## WHAT THE EXERCISE ASKS
All of the data, except its images, should be set down exactly as it appears.

---*---

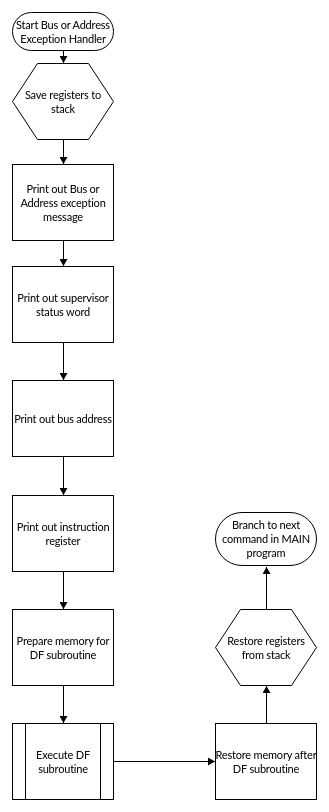
<!DOCTYPE html>
<html lang="en">
<head>
<meta charset="utf-8">
<title>Exception handler flowchart</title>
<style>
  :root { --ink: #000; --paper: #fff; --left: 12px; --right: 215px; }
  * { box-sizing: border-box; }
  html, body { margin: 0; overflow: hidden; background: var(--paper); }
  .flowchart {
    position: relative; width: 329px; height: 812px; overflow: hidden;
    background: var(--paper); color: var(--ink);
    font: 11px/14px Lato, "Open Sans", sans-serif; letter-spacing: -0.2px;
  }
  .connectors { position: absolute; inset: 0; fill: none; stroke: var(--ink); }
  .node {
    position: absolute; left: var(--left); top: var(--y);
    width: 102px; height: 77px; margin: 0;
    display: flex; align-items: center; justify-content: center;
    text-align: center; white-space: nowrap;
  }
  .return { left: var(--right); }
  .process, .terminal { border: 1px solid var(--ink); }
  .terminal { height: var(--h); border-radius: 27px; }
  .subroutine::before {
    content: ""; position: absolute; inset: 0 12px;
    border: solid var(--ink); border-width: 0 1px;
  }
</style>
</head>
<body>
<main class="flowchart">
  <svg class="connectors" width="329" height="812" viewBox="0 0 329 812" aria-hidden="true">
    <defs>
      <marker id="arrowhead" markerUnits="userSpaceOnUse" markerWidth="8" markerHeight="8" refX="7" refY="4" orient="auto">
        <polygon points="0,0 7,4 0,8" fill="#000" stroke="none"/>
      </marker>
      <polygon id="preparation" points="0,38 25,0 76,0 101,38 76,76 25,76"/>
    </defs>
    <use href="#preparation" x="12.5" y="63.5"/>
    <use href="#preparation" x="215.5" y="609.5"/>
    <g marker-end="url(#arrowhead)">
      <path d="M63.5 51V63"/>
      <path d="M63.5 140V164"/>
      <path d="M63.5 241V266"/>
      <path d="M63.5 343V380"/>
      <path d="M63.5 457V495"/>
      <path d="M63.5 572V609"/>
      <path d="M63.5 686V723"/>
      <path d="M114 761.5H215"/>
      <path d="M266.5 723V686"/>
      <path d="M266.5 609V567"/>
    </g>
  </svg>

  <p class="node terminal" style="--y:12px;--h:39px">Start Bus or Address<br>Exception Handler</p>
  <p class="node preparation" style="--y:63px">Save registers to<br>stack</p>
  <p class="node process" style="--y:164px">Print out Bus or<br>Address exception<br>message</p>
  <p class="node process" style="--y:266px">Print out supervisor<br>status word</p>
  <p class="node process" style="--y:380px">Print out bus address</p>
  <p class="node process" style="--y:495px">Print out instruction<br>register</p>
  <p class="node process" style="--y:609px">Prepare memory for<br>DF subroutine</p>
  <p class="node process subroutine" style="--y:723px">Execute DF<br>subroutine</p>

  <p class="node process return" style="--y:723px">Restore memory after<br>DF subroutine</p>
  <p class="node preparation return" style="--y:609px">Restore registers<br>from stack</p>
  <p class="node terminal return" style="--y:512px;--h:54px">Branch to next<br>command in MAIN<br>program</p>
</main>
</body>
</html>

---*---

## SOLUTION FOR THIS TASK
<!DOCTYPE html>
<html lang="en">
<head>
<meta charset="utf-8">
<title>Exception handler flowchart</title>
<style>
  :root { --ink: #000; --paper: #fff; --left: 12px; --right: 215px; }
  * { box-sizing: border-box; }
  html, body { margin: 0; overflow: hidden; background: var(--paper); }
  .flowchart {
    position: relative; width: 329px; height: 812px; overflow: hidden;
    background: var(--paper); color: var(--ink);
    font: 11px/14px Lato, "Open Sans", sans-serif; letter-spacing: -0.2px;
  }
  .connectors { position: absolute; inset: 0; fill: none; stroke: var(--ink); }
  .node {
    position: absolute; left: var(--left); top: var(--y);
    width: 102px; height: 77px; margin: 0;
    display: flex; align-items: center; justify-content: center;
    text-align: center; white-space: nowrap;
  }
  .return { left: var(--right); }
  .process, .terminal { border: 1px solid var(--ink); }
  .terminal { height: var(--h); border-radius: 27px; }
  .subroutine::before {
    content: ""; position: absolute; inset: 0 12px;
    border: solid var(--ink); border-width: 0 1px;
  }
</style>
</head>
<body>
<main class="flowchart">
  <svg class="connectors" width="329" height="812" viewBox="0 0 329 812" aria-hidden="true">
    <defs>
      <marker id="arrowhead" markerUnits="userSpaceOnUse" markerWidth="8" markerHeight="8" refX="7" refY="4" orient="auto">
        <polygon points="0,0 7,4 0,8" fill="#000" stroke="none"/>
      </marker>
      <polygon id="preparation" points="0,38 25,0 76,0 101,38 76,76 25,76"/>
    </defs>
    <use href="#preparation" x="12.5" y="63.5"/>
    <use href="#preparation" x="215.5" y="609.5"/>
    <g marker-end="url(#arrowhead)">
      <path d="M63.5 51V63"/>
      <path d="M63.5 140V164"/>
      <path d="M63.5 241V266"/>
      <path d="M63.5 343V380"/>
      <path d="M63.5 457V495"/>
      <path d="M63.5 572V609"/>
      <path d="M63.5 686V723"/>
      <path d="M114 761.5H215"/>
      <path d="M266.5 723V686"/>
      <path d="M266.5 609V567"/>
    </g>
  </svg>

  <p class="node terminal" style="--y:12px;--h:39px">Start Bus or Address<br>Exception Handler</p>
  <p class="node preparation" style="--y:63px">Save registers to<br>stack</p>
  <p class="node process" style="--y:164px">Print out Bus or<br>Address exception<br>message</p>
  <p class="node process" style="--y:266px">Print out supervisor<br>status word</p>
  <p class="node process" style="--y:380px">Print out bus address</p>
  <p class="node process" style="--y:495px">Print out instruction<br>register</p>
  <p class="node process" style="--y:609px">Prepare memory for<br>DF subroutine</p>
  <p class="node process subroutine" style="--y:723px">Execute DF<br>subroutine</p>

  <p class="node process return" style="--y:723px">Restore memory after<br>DF subroutine</p>
  <p class="node preparation return" style="--y:609px">Restore registers<br>from stack</p>
  <p class="node terminal return" style="--y:512px;--h:54px">Branch to next<br>command in MAIN<br>program</p>
</main>
</body>
</html>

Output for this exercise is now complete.